Look through the records and report how many lines include the word "href", with no other words.

START Information supplied

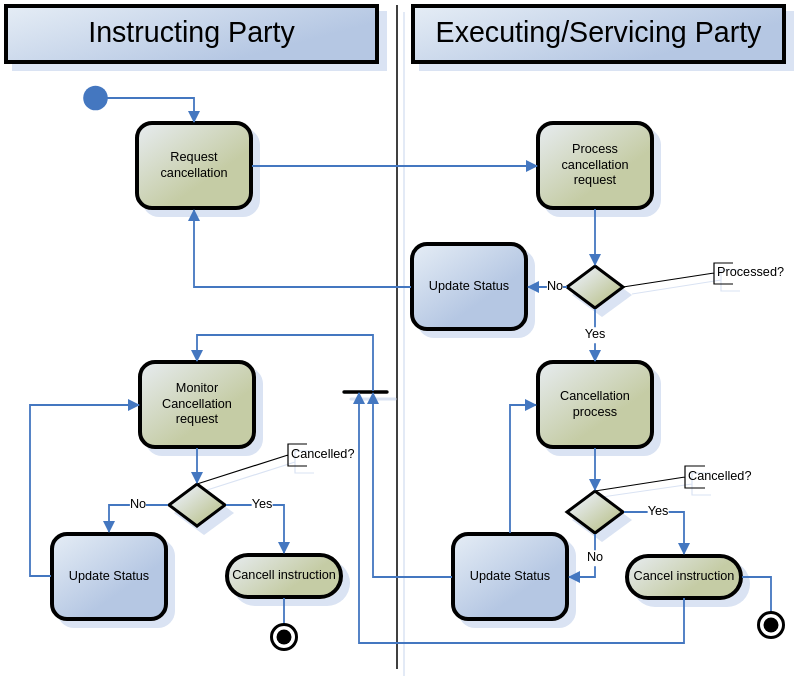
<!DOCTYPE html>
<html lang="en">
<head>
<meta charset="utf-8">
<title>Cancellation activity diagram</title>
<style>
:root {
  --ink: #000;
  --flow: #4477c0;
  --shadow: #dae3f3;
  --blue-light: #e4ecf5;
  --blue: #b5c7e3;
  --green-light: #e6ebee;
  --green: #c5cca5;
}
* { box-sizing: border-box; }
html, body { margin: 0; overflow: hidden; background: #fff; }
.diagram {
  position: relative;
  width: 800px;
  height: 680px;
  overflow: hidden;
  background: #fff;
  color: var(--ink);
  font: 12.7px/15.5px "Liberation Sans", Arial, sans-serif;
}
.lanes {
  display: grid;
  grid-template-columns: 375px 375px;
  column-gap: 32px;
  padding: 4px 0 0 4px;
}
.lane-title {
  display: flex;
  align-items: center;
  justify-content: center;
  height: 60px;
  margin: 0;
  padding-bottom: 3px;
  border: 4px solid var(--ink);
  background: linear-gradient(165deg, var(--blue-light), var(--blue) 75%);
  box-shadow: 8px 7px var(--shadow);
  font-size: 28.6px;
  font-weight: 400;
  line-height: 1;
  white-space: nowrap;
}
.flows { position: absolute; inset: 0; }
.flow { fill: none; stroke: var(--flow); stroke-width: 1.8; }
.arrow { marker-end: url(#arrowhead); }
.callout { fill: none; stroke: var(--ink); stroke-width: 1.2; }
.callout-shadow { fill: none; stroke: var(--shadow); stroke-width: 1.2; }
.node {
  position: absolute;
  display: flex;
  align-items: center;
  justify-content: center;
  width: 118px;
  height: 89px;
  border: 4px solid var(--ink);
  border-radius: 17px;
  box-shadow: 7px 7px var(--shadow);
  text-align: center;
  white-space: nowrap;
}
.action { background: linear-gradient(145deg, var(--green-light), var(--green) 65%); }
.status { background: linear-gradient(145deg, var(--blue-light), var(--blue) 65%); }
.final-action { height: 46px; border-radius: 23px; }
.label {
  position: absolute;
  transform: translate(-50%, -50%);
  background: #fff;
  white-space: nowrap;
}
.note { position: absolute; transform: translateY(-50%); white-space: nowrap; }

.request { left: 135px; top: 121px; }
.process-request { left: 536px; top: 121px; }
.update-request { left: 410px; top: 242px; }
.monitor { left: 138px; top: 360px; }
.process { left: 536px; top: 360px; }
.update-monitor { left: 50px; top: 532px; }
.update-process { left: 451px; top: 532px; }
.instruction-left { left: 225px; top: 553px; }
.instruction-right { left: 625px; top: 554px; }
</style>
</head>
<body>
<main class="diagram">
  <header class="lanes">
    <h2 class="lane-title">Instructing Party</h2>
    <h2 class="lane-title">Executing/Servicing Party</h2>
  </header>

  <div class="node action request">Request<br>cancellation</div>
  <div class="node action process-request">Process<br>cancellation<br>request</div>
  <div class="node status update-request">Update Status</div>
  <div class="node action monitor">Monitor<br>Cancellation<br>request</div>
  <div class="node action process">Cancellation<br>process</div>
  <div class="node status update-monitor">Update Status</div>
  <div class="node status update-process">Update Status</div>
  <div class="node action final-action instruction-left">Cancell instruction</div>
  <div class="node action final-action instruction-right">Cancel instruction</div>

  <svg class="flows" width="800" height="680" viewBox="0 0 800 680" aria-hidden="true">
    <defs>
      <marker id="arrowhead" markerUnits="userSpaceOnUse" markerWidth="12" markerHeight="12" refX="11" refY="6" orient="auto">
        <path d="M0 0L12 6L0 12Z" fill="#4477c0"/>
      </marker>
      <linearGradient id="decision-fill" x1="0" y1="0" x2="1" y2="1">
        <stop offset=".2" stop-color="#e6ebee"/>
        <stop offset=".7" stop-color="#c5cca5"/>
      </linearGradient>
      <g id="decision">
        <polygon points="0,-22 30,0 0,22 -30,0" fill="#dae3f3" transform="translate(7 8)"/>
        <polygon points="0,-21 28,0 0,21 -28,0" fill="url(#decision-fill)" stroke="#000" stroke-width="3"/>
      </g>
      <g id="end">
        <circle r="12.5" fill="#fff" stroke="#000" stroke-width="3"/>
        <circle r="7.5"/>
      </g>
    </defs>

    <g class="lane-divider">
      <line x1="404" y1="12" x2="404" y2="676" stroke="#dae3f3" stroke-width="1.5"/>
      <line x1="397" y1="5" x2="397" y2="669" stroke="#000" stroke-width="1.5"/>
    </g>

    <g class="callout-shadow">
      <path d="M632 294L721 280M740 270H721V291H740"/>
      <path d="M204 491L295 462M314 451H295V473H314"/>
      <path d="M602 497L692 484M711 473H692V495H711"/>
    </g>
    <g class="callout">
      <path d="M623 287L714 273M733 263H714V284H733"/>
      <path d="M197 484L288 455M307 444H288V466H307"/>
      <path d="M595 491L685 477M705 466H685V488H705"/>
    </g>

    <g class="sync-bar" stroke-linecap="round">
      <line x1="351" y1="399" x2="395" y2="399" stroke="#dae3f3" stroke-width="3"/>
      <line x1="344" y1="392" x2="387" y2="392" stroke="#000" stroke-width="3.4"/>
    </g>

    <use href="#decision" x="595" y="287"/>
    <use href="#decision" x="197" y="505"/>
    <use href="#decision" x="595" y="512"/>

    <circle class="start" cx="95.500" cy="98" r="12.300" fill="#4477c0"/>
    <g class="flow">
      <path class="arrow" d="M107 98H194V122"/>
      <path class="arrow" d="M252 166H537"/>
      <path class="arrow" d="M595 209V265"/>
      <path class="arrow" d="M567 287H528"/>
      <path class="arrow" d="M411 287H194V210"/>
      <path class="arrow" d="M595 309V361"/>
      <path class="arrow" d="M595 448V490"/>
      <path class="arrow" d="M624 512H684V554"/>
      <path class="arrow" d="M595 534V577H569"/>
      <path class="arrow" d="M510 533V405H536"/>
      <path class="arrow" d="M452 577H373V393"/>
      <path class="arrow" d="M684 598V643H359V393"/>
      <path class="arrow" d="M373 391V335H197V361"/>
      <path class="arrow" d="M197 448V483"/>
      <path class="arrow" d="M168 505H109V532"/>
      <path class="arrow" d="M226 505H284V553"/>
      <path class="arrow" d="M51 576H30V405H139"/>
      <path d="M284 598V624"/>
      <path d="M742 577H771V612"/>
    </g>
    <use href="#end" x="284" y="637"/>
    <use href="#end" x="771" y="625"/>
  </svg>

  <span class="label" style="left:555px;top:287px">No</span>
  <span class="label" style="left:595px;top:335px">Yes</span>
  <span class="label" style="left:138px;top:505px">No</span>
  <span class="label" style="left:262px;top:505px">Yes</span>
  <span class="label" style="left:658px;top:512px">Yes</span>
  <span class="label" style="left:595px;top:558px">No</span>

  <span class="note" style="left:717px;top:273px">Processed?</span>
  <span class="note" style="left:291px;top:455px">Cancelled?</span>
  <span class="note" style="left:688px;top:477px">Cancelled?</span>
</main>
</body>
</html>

END Information supplied
START Information supplied

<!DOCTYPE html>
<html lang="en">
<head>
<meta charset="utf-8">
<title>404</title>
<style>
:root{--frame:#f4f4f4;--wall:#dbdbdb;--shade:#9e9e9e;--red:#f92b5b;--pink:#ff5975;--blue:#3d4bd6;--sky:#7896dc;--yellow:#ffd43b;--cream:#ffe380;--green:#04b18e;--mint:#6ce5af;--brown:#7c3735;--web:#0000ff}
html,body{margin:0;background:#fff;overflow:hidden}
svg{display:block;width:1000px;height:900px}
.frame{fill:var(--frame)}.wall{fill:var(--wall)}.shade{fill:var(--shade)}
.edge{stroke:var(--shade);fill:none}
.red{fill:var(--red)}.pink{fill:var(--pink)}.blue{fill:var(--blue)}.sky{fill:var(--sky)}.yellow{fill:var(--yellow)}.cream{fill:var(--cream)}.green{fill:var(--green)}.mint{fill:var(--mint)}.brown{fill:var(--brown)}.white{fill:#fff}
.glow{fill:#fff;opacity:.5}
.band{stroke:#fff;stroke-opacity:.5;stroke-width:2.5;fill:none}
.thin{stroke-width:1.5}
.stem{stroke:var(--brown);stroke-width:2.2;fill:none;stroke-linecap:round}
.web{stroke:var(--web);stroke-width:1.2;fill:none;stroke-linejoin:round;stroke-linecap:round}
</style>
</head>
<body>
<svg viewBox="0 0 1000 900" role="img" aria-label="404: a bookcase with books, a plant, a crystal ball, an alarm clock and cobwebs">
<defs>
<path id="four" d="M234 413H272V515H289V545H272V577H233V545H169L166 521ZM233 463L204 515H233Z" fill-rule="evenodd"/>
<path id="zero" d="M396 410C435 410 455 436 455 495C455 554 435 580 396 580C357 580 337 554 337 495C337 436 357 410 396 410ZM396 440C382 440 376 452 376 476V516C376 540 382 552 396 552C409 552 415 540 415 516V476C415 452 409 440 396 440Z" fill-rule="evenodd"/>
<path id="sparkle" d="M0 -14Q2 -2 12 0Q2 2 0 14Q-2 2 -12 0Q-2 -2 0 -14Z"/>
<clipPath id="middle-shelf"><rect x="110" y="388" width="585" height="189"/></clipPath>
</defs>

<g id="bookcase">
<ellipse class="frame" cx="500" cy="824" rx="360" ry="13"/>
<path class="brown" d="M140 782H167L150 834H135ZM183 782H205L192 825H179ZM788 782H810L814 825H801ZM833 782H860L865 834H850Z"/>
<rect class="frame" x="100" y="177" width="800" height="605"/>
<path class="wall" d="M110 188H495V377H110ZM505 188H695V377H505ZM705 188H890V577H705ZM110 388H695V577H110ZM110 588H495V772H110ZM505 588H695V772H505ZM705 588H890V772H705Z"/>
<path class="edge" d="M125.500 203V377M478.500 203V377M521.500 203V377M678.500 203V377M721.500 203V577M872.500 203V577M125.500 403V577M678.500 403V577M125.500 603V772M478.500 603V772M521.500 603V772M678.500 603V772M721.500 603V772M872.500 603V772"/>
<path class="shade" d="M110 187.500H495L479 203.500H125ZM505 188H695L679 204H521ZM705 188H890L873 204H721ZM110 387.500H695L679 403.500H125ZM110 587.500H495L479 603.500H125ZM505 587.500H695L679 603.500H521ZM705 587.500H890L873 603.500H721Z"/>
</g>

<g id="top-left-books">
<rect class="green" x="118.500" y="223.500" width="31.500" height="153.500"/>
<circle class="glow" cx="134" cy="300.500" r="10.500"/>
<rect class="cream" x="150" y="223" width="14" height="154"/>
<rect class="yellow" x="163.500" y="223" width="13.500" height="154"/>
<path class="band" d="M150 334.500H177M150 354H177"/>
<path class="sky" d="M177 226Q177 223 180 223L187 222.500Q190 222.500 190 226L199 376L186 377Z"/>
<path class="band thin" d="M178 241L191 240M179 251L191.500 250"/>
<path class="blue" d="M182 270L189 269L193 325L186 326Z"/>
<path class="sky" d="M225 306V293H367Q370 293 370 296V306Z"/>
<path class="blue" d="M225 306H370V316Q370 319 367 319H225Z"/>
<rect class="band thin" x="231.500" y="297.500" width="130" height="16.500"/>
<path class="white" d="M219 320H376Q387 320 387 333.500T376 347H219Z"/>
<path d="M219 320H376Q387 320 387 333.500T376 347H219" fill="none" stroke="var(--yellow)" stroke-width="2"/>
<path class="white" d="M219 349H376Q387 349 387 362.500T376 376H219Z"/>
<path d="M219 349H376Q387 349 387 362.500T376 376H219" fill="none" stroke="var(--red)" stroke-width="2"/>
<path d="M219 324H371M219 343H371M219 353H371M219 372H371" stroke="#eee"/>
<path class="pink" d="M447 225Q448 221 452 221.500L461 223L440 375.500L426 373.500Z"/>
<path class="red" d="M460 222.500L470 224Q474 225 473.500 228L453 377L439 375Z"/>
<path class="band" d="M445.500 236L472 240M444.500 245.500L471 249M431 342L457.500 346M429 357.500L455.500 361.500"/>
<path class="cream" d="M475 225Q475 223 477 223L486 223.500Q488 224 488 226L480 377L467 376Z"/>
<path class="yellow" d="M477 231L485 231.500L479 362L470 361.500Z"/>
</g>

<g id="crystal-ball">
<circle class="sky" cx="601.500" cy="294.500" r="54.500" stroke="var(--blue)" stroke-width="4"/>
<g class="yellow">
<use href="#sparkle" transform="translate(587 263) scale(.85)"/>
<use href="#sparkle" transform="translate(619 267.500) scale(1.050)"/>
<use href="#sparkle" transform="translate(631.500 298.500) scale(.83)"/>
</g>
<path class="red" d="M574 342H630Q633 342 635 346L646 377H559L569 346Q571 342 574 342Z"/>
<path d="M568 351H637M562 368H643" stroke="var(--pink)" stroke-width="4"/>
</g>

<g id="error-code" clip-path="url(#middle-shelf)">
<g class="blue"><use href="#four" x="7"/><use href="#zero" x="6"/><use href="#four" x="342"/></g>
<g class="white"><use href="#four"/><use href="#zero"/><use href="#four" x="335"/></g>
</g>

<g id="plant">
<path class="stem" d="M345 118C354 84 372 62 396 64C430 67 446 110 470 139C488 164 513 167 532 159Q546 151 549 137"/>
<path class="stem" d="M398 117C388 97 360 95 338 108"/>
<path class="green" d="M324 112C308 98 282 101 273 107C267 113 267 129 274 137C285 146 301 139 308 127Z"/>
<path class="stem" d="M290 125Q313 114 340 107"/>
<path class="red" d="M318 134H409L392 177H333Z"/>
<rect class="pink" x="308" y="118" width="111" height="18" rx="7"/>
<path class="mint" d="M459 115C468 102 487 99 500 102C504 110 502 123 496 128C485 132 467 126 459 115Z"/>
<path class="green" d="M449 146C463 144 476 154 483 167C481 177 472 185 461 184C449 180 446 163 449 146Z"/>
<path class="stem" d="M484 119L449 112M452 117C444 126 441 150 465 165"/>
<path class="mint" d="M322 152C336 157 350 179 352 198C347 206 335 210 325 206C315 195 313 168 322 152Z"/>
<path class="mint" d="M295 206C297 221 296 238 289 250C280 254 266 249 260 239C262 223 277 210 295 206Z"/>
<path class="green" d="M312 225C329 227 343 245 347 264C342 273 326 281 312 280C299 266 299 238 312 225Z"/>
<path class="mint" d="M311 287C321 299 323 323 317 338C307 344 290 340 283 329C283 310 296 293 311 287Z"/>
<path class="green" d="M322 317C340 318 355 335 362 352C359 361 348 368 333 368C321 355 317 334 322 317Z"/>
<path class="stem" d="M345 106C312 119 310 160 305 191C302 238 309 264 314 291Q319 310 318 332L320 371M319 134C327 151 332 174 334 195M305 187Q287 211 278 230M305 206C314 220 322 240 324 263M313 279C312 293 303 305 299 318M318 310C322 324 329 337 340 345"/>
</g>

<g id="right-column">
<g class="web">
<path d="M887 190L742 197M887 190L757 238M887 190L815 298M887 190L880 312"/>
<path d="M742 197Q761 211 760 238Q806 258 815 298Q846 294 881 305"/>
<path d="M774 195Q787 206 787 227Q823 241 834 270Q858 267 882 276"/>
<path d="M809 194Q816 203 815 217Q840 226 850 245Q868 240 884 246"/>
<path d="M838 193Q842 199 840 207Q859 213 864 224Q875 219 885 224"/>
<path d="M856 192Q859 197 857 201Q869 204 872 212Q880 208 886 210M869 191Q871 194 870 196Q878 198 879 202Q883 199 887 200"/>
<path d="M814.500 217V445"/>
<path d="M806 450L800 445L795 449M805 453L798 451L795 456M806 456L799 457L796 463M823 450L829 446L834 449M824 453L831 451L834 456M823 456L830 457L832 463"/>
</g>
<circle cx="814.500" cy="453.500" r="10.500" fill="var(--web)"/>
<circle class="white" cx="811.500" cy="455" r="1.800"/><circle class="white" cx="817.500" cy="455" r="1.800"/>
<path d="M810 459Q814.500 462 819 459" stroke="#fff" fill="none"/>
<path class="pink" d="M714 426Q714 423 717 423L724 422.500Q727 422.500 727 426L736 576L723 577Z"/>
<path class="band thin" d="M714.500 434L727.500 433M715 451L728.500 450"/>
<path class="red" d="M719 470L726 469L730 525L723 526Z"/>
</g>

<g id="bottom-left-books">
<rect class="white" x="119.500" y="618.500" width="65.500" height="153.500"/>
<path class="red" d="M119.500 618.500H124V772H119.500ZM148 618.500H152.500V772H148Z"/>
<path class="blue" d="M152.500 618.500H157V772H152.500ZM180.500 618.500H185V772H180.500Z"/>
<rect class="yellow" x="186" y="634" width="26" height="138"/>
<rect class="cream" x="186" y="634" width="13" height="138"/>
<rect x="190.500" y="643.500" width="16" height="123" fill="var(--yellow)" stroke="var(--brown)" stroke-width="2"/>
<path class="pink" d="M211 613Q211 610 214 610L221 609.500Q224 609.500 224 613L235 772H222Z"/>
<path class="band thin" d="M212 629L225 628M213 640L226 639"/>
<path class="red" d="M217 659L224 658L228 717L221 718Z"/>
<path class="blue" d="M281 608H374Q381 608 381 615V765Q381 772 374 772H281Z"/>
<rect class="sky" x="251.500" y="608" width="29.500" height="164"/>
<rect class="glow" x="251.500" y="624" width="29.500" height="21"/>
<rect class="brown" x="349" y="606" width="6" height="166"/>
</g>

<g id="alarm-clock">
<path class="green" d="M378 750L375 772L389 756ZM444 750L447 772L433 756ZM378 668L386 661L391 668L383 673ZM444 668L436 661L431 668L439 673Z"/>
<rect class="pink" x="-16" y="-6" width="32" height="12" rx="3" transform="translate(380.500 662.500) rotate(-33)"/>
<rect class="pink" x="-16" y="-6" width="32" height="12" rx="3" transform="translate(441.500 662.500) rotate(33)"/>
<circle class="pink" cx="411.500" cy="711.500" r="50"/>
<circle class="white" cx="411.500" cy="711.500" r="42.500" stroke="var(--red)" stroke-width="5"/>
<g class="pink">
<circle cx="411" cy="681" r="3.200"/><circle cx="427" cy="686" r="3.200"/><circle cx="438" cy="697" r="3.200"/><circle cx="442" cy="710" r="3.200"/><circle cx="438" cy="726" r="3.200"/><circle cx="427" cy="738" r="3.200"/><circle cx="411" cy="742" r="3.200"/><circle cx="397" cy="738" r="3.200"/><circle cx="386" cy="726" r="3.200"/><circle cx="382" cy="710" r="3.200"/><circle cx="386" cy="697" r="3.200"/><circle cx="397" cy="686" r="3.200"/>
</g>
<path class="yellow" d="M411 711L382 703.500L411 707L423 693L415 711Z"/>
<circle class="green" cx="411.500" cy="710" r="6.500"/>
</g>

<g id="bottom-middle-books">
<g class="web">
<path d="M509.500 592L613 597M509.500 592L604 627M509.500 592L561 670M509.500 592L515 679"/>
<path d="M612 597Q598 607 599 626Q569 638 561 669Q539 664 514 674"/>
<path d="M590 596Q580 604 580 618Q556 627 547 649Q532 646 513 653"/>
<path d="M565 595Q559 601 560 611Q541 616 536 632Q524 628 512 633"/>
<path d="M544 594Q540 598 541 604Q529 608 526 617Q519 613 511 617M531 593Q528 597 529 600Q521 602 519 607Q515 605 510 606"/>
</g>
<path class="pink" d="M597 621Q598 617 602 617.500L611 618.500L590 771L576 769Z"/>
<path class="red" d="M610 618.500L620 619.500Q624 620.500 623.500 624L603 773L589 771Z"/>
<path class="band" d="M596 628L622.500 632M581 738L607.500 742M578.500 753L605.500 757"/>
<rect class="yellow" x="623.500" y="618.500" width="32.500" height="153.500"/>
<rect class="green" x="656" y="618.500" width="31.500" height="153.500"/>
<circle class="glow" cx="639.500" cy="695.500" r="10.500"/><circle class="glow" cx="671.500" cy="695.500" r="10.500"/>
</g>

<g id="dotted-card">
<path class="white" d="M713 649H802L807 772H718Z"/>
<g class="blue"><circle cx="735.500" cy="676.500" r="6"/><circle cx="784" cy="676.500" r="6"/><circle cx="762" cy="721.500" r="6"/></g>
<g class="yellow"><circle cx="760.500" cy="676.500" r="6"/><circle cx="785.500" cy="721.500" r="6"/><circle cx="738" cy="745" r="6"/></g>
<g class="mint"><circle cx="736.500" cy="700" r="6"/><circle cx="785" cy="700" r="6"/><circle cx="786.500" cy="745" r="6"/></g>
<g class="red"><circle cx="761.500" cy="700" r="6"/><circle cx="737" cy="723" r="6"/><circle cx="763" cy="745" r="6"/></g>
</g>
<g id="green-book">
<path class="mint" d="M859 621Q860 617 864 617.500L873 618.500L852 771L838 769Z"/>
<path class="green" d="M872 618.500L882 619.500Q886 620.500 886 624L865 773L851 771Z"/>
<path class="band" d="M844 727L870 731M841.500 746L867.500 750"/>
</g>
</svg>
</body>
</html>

END Information supplied

## Exercise answer
10